Tom Owen, Cathay Pacific's senior vice president for the Americas, snaps a photo of a friend posing with airline employees.
Guests had unusual access at the 747's farewell, getting up close and personal with the plane from the apron at SFO, also known as the "tarmac" or "ramp."
The 747-400 consists of three decks, with the lower deck reserved for equipment and cargo. Most passengers are seated on the main deck, while the upper deck in the airplane's hump houses Business Class and the cockpit.
Gate Gourmet, the airline's contracted caterer at SFO, loads meals for the flight back to Hong Kong.
At more than 14 hours from gate to gate, Cathay Pacific's flight from San Francisco to Hong Kong requires a redundant crew, typically with two captains and first officers. One pair takes a break in the crew rest area as the other works in the cockpit.
<p>A First Class seat, as seen in a Boeing 777-300ER, the aircraft Cathay Pacific has been using to replace the 747-400 on long-haul routes.</p> <p>[Photo credit: Cathay Pacific]</p>
<p>First Class seats are arranged in a 1-1 configuration in the 747s nose, with four rows (and a third seat in the fourth row), for nine seats in total. The 777 has three fewer seats, with two rows in a 1-1-1 configuration.</p> <p>[Photo credit: Cathay Pacific]</p>

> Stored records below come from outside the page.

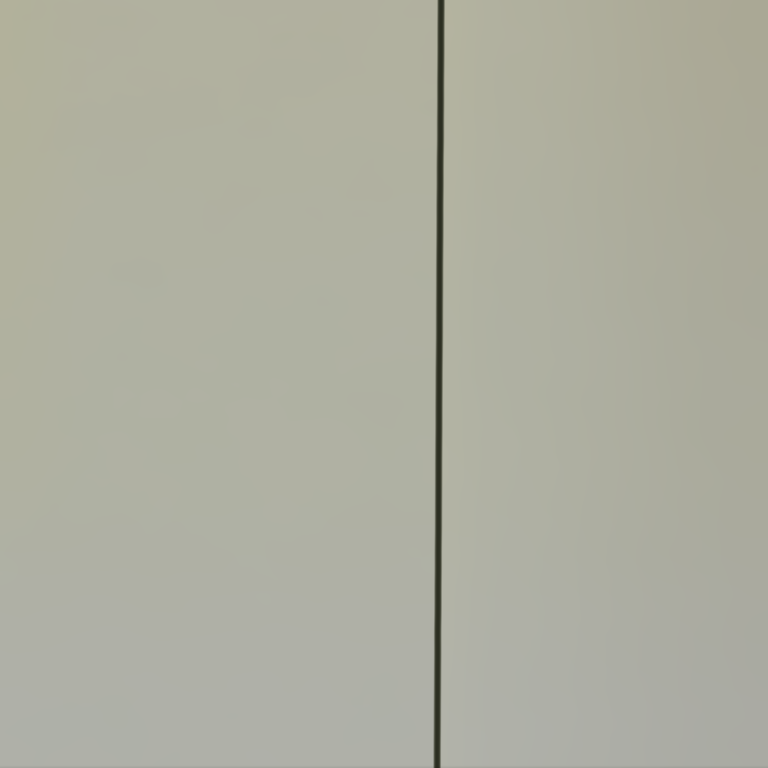
Give the GLSL for this texture, as a WebGL 1 fragment shader.

```glsl
precision highp float;

uniform vec2 u_resolution;

vec2 hashGradient(vec2 cell) {
    vec2 p = vec2(dot(cell, vec2(127.1, 311.7)), dot(cell, vec2(269.5, 183.3)));
    return 2.0 * fract(sin(p) * 43758.5) - 1.0;
}

float gradientNoise(vec2 p) {
    vec2 cell = floor(p);
    vec2 f = fract(p);
    vec2 w = f * f * f * (f * (f * 6.0 - 15.0) + 10.0);
    float a = dot(hashGradient(cell), f);
    float b = dot(hashGradient(cell + vec2(1.0, 0.0)), f - vec2(1.0, 0.0));
    float c = dot(hashGradient(cell + vec2(0.0, 1.0)), f - vec2(0.0, 1.0));
    float d = dot(hashGradient(cell + vec2(1.0, 1.0)), f - vec2(1.0, 1.0));
    return mix(mix(a, b, w.x), mix(c, d, w.x), w.y);
}

float cloudNoise(vec2 p) {
    float sum = 0.0;
    float amplitude = 0.5;
    for (int i = 0; i < 3; i++) {
        sum += amplitude * gradientNoise(p);
        p = p * 2.1 + 7.3;
        amplitude *= 0.5;
    }
    return sum;
}

// Centre of the slightly leaning seam at a given height
float seamCentre(float y) {
    return mix(0.5692, 0.5744, y) + 0.0003 * gradientNoise(vec2(3.7, y * 24.0));
}

// Painted wall: cool below, warm above, shaded toward the right edge
vec3 wallColor(vec2 uv, float seamOffset) {
    vec3 cool = vec3(0.685, 0.690, 0.660);
    vec3 neutral = vec3(0.688, 0.693, 0.637);
    vec3 warm = vec3(0.693, 0.692, 0.622);
    vec3 color = mix(cool, neutral, smoothstep(0.0, 0.45, uv.y));
    color = mix(color, warm, smoothstep(0.5, 1.0, uv.y));

    float rightShade = smoothstep(0.62, 1.0, uv.x);
    color -= rightShade * mix(vec3(0.020, 0.022, 0.020), vec3(0.026, 0.034, 0.038), uv.y);
    float leftWarmth = (1.0 - smoothstep(0.0, 0.14, uv.x)) * smoothstep(0.15, 0.6, uv.y);
    color += leftWarmth * vec3(0.004, 0.001, -0.014);

    // Faint light on the panel edge right of the seam
    float panelLight = step(0.0, seamOffset) * exp(-seamOffset * seamOffset / 0.002);
    color += panelLight * vec3(0.012, 0.011, 0.003);

    float mottling = cloudNoise(uv * vec2(7.0, 9.0));
    return color + mottling * vec3(0.006, 0.004, 0.007);
}

float seamMask(float offset, float halfWidth, float softness) {
    return 1.0 - smoothstep(halfWidth - softness, halfWidth + softness, abs(offset));
}

void main() {
    vec2 uv = gl_FragCoord.xy / u_resolution;
    float offset = uv.x - seamCentre(uv.y);
    float softness = max(0.0016, 0.75 / u_resolution.x);

    vec3 color = wallColor(uv, offset);

    // Dark seam with a slightly lighter rim
    vec3 seamRim = vec3(0.27, 0.28, 0.22);
    vec3 seamCore = vec3(0.17, 0.18, 0.13);
    vec3 seam = mix(seamRim, seamCore, seamMask(offset, 0.0025, softness));
    color = mix(color, seam, seamMask(offset, 0.0043, softness));

    // Thin shadow along the bottom edge
    color *= 1.0 - 0.06 * (1.0 - smoothstep(0.0, 0.004, uv.y));

    gl_FragColor = vec4(color, 1.0);
}
```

<p>Business Class on the 747 is arranged in a 1-2-1 configuration on the main deck and a 1-1 configuration on the exclusive upper deck. All seats are 1-2-1 on the 777-300ER, which has just one deck.</p> <p>[Photo credit: Cathay Pacific]</p>
<p>Some airlines squeeze eight Business Class seats into each row -- Cathay's 1-2-1 configuration allows for quite a bit of extra room.</p> <p>[Photo credit: Cathay Pacific]</p>
<p>Business Class seats lie completely flat on both the 747 and 777, enabling passengers to get a full night's sleep on trans-Pacific flights.</p> <p>[Photo credit: Cathay Pacific]</p>
<p>The airline's Premium Economy cabin seats are similar to what you'd find in a domestic airplane's first class, with extra recline and leg rests. Seats are arranged in a 2-4-2 configuration on both the 747 and 777-300ER.</p> <p>[Photo credit: Cathay Pacific]</p>
<p>Premium Economy seats on both planes include seat-back displays with on-demand movies and TV shows, along with armrests and small drink tables separating each seat.</p> <p>[Photo credit: Cathay Pacific]</p>
<p>Premium Economy seats also include charging ports and gadget storage below each display.</p> <p>[Photo credit: Cathay Pacific]</p>
<p>Cathay Pacific's Economy seats are in a 3-4-3 configuration on the 747-400 and 3-3-3 on the slighter narrower 777, located at the back of each plane.</p> <p>[Photo credit: Cathay Pacific]</p>
<p>Economy passengers have 9-inch TVs with on-demand content on both the 747 and 777-300ER.</p> <p>[Photo credit: Cathay Pacific]</p>